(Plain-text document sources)

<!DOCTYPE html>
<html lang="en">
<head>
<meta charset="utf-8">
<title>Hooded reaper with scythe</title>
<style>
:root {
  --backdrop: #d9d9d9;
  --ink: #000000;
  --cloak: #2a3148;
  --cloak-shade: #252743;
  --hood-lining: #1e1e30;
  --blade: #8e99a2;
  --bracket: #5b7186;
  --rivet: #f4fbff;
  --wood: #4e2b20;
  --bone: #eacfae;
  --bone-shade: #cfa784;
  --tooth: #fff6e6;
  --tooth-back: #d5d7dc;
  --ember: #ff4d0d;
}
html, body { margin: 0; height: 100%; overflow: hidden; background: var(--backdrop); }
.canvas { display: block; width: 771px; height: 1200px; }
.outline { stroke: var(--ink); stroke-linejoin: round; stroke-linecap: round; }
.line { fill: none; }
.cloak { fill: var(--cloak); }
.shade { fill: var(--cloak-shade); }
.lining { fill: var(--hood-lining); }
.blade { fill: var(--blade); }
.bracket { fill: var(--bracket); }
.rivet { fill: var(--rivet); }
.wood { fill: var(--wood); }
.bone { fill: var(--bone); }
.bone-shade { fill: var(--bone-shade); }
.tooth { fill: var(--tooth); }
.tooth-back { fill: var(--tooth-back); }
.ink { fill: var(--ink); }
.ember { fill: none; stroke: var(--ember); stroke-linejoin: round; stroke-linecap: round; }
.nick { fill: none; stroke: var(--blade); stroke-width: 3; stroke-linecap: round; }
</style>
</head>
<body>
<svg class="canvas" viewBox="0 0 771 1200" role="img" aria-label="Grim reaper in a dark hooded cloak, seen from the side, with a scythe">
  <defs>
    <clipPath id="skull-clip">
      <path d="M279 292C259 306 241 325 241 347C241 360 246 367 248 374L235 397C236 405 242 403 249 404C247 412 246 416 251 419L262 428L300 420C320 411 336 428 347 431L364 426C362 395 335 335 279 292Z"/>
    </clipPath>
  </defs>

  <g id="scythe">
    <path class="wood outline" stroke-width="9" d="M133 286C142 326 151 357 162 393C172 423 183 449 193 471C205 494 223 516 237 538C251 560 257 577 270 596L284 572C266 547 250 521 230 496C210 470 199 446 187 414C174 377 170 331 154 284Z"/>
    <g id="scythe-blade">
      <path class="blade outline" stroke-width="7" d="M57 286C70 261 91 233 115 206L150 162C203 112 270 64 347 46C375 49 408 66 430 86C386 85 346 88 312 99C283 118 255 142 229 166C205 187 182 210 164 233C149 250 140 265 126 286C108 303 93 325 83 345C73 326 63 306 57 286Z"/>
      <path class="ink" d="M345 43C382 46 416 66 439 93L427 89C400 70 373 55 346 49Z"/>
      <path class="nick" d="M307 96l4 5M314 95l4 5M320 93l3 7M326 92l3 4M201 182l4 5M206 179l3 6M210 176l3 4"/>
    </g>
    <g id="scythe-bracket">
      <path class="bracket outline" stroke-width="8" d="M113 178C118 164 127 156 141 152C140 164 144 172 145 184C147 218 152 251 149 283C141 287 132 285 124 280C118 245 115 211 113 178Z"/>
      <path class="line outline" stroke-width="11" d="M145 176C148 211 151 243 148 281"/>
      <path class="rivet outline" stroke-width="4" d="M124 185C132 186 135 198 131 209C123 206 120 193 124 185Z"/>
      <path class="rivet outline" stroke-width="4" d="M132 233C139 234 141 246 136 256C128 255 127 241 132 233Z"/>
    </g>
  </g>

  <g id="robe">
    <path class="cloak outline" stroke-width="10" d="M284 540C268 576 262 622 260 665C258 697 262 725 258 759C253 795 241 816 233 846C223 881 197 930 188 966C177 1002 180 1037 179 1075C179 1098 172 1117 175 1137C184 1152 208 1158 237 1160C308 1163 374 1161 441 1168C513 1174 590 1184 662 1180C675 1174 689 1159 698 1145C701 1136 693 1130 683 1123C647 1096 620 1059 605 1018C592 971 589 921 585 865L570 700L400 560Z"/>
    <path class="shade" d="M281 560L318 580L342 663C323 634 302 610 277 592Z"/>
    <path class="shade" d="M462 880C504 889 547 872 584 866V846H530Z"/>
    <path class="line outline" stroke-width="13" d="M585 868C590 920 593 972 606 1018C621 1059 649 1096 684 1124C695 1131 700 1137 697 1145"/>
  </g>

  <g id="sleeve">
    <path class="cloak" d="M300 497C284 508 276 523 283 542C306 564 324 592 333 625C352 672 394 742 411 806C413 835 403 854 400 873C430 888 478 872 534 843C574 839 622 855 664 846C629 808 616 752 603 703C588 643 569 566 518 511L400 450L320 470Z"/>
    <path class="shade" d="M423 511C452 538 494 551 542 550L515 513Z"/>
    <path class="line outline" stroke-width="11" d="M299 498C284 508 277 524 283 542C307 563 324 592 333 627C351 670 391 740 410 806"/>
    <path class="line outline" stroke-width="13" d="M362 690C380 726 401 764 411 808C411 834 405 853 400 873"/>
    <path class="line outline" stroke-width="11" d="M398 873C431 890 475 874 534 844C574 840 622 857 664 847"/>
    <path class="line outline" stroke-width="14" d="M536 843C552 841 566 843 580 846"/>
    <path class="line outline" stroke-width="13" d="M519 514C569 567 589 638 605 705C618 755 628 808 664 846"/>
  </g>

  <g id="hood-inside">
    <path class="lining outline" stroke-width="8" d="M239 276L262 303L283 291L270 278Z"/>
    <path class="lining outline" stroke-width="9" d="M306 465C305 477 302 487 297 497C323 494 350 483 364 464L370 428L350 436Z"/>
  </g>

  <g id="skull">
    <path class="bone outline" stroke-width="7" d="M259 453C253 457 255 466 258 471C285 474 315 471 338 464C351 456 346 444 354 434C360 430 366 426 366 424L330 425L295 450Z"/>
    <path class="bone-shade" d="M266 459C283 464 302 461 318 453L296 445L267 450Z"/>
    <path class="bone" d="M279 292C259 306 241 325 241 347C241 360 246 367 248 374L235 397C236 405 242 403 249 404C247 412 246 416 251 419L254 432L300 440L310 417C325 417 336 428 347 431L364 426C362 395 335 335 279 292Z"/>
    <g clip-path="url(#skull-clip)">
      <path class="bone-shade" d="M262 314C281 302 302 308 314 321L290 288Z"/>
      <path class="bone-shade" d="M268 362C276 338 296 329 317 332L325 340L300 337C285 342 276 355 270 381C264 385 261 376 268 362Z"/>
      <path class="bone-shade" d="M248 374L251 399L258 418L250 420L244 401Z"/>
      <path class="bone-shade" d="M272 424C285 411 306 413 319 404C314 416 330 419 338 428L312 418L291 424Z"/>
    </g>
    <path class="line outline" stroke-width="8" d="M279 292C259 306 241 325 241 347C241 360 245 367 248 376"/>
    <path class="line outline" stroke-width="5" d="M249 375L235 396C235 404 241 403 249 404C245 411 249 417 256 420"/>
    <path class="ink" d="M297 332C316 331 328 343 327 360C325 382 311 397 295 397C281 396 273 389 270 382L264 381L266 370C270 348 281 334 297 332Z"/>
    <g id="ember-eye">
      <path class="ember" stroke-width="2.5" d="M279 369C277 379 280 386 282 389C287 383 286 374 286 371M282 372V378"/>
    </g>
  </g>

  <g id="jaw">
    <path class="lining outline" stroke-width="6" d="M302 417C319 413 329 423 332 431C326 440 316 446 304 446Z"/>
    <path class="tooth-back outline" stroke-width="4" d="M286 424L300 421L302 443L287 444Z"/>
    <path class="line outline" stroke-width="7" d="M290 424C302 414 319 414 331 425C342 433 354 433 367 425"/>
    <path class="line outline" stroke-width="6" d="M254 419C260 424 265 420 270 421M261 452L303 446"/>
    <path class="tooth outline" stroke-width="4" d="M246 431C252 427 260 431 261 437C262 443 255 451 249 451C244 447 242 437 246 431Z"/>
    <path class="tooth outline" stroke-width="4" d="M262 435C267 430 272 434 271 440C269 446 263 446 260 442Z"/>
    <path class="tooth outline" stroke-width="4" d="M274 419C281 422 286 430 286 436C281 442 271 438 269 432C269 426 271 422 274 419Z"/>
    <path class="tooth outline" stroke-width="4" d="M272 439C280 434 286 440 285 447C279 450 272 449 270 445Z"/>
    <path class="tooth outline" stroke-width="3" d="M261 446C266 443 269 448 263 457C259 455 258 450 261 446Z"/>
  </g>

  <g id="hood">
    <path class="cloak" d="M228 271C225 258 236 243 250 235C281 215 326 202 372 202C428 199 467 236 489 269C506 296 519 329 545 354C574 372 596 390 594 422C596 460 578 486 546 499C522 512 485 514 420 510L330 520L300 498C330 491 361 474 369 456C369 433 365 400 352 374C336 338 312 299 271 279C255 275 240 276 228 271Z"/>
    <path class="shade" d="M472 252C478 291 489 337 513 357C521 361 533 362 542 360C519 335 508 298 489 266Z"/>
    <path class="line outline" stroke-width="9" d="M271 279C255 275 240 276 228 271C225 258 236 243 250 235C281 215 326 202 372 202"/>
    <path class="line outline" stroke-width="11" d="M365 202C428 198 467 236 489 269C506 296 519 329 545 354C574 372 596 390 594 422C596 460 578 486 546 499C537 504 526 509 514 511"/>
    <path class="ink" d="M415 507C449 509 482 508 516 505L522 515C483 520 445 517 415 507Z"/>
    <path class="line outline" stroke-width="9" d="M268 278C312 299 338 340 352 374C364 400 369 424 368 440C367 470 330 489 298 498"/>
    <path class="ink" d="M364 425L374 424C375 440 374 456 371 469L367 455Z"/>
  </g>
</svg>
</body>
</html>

▶ _Task details_
Among the lines above, find those containing the word "tooth" and copy each.

▶ _Written response_
  --tooth: #fff6e6;
  --tooth-back: #d5d7dc;
.tooth { fill: var(--tooth); }
.tooth-back { fill: var(--tooth-back); }
    <path class="tooth-back outline" stroke-width="4" d="M286 424L300 421L302 443L287 444Z"/>
    <path class="tooth outline" stroke-width="4" d="M246 431C252 427 260 431 261 437C262 443 255 451 249 451C244 447 242 437 246 431Z"/>
    <path class="tooth outline" stroke-width="4" d="M262 435C267 430 272 434 271 440C269 446 263 446 260 442Z"/>
    <path class="tooth outline" stroke-width="4" d="M274 419C281 422 286 430 286 436C281 442 271 438 269 432C269 426 271 422 274 419Z"/>
    <path class="tooth outline" stroke-width="4" d="M272 439C280 434 286 440 285 447C279 450 272 449 270 445Z"/>
    <path class="tooth outline" stroke-width="3" d="M261 446C266 443 269 448 263 457C259 455 258 450 261 446Z"/>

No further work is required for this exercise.